- K = Overclockable with Integrated Graphics, 125 W TDP
- KF = Overclockable but no Integrated Graphics, 125 W TDP
- F = No Integrated Graphics, 65 W
- T = Low Power with Integrated Graphics, 35 W
- No Suffix = Regular CPU with Integrated Graphics, 65 W
|Intel 10th Gen Comet LakeCore i9 and Core i7|
- Base Frequency: Minimum guaranteed frequency at any time
- Turbo Boost 2.0: A potential upper limit frequency that all cores can achieve at any time
- Turbo Boost Max 3.0: Also known as Favored Core, this is a peak frequency that two select cores can achieve at any time
- Thermal Velocity Boost: A new upper limit mode frequency where all cores can gain +100 MHz if the processor temperature is below a given limit, including favored cores in TBM3 mode
- Favored Core: Up to two cores per processor are selected as the cores that provide the best voltage-to-frequency-to-power response, making them the best candidates for additional turbo frequency
- Base Frequency: The guaranteed frequency when not at thermal limits
- Turbo: A frequency noted when below turbo power limits and turbo power time
- All-Core Turbo: The frequency the processor should run when all cores are loaded during the specified turbo time and limits
- Turbo Boost 2.0: The frequency every core can reach when run with a full load in isolation during turbo time
- Turbo Boost Max 3.0: The frequency a favored core can reach when run with a full load in isolation during turbo time
- Thermal Velocity Boost: The +100 MHz boost given to a core when run with a full load and is below the specified temperature (70ºC for Comet Lake) during turbo time

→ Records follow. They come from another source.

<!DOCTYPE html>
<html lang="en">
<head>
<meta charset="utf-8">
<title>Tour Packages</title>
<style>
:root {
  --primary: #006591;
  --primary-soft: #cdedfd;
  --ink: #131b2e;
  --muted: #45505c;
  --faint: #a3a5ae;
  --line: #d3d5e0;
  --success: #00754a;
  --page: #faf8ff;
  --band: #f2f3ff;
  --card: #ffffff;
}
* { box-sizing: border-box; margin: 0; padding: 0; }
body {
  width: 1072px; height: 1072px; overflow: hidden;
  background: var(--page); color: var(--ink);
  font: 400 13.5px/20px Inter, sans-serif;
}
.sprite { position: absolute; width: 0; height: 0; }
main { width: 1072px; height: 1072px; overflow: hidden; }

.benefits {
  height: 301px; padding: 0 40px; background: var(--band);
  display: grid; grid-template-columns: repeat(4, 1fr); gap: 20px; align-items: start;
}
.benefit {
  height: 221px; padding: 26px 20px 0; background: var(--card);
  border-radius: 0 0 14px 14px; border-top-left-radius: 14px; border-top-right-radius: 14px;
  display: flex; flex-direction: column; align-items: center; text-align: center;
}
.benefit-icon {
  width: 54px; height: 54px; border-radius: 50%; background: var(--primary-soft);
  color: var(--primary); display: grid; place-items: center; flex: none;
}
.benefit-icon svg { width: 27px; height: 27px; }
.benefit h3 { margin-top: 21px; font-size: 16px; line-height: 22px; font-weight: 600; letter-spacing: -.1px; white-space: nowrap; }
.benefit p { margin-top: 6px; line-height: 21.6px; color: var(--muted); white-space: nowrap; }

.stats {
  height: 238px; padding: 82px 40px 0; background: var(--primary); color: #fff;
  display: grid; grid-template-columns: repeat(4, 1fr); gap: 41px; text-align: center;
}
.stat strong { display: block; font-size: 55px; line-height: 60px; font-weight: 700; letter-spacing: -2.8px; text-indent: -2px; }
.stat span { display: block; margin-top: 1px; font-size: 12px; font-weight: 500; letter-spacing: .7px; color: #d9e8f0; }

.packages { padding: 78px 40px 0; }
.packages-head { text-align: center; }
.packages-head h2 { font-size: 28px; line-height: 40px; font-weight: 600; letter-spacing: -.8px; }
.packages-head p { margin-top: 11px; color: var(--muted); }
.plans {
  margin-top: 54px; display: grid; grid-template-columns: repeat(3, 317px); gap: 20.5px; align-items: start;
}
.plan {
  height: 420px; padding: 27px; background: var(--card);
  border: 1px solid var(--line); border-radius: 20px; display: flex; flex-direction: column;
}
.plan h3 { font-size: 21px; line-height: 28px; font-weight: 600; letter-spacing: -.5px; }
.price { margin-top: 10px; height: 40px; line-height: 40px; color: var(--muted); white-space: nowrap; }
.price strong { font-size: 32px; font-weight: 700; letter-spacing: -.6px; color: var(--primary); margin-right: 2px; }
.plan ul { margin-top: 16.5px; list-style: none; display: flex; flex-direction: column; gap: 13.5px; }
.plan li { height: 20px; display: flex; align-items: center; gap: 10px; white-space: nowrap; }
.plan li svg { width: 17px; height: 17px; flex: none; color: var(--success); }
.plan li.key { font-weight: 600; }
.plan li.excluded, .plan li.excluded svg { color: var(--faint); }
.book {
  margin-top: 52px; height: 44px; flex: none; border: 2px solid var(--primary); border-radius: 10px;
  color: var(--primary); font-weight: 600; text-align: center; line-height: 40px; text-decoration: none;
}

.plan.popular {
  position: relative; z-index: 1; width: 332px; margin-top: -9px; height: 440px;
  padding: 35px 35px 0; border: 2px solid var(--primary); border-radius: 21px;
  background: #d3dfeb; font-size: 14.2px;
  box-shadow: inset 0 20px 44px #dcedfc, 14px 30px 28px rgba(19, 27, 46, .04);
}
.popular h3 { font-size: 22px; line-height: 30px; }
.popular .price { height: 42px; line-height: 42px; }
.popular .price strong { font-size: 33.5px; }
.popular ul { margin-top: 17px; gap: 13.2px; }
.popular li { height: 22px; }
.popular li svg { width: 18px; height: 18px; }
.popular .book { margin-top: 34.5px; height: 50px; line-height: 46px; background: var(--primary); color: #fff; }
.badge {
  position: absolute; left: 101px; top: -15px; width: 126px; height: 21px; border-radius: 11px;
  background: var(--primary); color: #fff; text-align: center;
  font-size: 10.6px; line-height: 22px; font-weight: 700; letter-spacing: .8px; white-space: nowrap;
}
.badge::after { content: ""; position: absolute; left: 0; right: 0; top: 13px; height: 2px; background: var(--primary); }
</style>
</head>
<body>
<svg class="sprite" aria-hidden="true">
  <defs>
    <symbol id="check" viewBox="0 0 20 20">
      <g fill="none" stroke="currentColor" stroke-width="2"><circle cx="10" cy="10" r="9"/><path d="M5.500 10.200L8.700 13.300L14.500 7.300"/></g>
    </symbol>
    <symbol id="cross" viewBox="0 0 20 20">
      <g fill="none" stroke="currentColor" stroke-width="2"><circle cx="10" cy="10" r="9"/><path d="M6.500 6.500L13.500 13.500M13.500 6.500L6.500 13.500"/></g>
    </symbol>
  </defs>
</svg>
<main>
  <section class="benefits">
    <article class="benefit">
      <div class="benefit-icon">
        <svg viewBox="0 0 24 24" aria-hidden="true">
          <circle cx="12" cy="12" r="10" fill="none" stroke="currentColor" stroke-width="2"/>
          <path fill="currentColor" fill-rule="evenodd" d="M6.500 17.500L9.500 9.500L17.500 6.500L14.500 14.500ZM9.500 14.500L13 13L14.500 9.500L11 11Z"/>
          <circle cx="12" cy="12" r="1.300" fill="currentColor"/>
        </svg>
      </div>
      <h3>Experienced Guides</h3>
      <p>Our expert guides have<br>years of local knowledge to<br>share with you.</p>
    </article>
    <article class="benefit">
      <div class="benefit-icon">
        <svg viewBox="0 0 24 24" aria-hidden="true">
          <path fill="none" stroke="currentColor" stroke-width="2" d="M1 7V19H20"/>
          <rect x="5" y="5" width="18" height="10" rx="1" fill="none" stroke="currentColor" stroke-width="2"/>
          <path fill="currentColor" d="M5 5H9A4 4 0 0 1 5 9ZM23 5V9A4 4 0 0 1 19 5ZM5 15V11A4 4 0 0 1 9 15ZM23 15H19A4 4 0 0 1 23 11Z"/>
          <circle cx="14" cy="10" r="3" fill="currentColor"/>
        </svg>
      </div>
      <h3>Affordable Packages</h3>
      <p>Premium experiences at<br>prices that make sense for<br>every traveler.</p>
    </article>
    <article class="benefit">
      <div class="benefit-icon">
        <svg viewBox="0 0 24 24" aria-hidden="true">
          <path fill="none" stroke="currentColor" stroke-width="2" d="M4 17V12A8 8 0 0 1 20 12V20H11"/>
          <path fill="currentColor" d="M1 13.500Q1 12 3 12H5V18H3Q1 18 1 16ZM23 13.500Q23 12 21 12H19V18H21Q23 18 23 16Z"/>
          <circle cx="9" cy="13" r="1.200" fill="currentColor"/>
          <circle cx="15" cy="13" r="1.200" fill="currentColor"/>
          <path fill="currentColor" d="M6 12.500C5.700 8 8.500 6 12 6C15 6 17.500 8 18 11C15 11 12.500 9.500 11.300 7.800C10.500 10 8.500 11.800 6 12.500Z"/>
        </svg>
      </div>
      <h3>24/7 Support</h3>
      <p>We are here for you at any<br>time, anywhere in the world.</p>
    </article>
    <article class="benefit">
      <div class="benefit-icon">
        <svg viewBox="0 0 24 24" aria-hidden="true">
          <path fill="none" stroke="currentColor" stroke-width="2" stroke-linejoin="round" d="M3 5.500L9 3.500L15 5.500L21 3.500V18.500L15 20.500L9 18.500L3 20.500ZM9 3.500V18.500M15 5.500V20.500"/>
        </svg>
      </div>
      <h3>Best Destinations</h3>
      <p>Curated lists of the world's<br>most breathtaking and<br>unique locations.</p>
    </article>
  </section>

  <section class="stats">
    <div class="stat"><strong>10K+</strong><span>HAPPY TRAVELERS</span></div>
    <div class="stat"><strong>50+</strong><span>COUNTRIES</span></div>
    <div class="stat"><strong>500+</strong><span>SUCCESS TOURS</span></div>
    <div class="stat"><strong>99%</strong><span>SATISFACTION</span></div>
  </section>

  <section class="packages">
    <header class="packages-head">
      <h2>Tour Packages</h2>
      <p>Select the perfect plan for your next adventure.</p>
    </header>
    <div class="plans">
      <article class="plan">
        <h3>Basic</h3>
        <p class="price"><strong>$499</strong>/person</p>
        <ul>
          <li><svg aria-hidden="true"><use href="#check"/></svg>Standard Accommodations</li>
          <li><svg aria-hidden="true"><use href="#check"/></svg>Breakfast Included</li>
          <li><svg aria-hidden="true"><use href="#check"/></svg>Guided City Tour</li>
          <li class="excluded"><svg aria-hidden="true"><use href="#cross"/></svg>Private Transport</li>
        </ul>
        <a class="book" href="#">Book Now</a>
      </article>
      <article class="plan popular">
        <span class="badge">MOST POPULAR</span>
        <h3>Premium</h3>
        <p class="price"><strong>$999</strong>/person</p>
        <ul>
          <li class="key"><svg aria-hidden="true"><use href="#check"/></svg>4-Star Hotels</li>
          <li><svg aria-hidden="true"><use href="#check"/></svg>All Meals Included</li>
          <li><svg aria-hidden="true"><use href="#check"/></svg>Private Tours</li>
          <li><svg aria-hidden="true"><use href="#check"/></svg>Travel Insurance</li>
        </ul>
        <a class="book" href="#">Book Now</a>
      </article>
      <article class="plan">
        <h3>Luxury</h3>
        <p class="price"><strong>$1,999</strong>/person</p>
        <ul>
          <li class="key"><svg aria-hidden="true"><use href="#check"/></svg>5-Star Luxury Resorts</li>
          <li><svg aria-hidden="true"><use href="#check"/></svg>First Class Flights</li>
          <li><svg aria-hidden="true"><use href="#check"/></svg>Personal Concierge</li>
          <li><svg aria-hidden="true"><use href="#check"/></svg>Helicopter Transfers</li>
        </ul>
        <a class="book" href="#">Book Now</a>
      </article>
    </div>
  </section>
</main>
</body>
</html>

- Intel TVB All-Core: The frequency the processor should run when all cores are loaded during the specified turbo time and limits and is below the specified temperature (70ºC for Comet Lake) during turbo time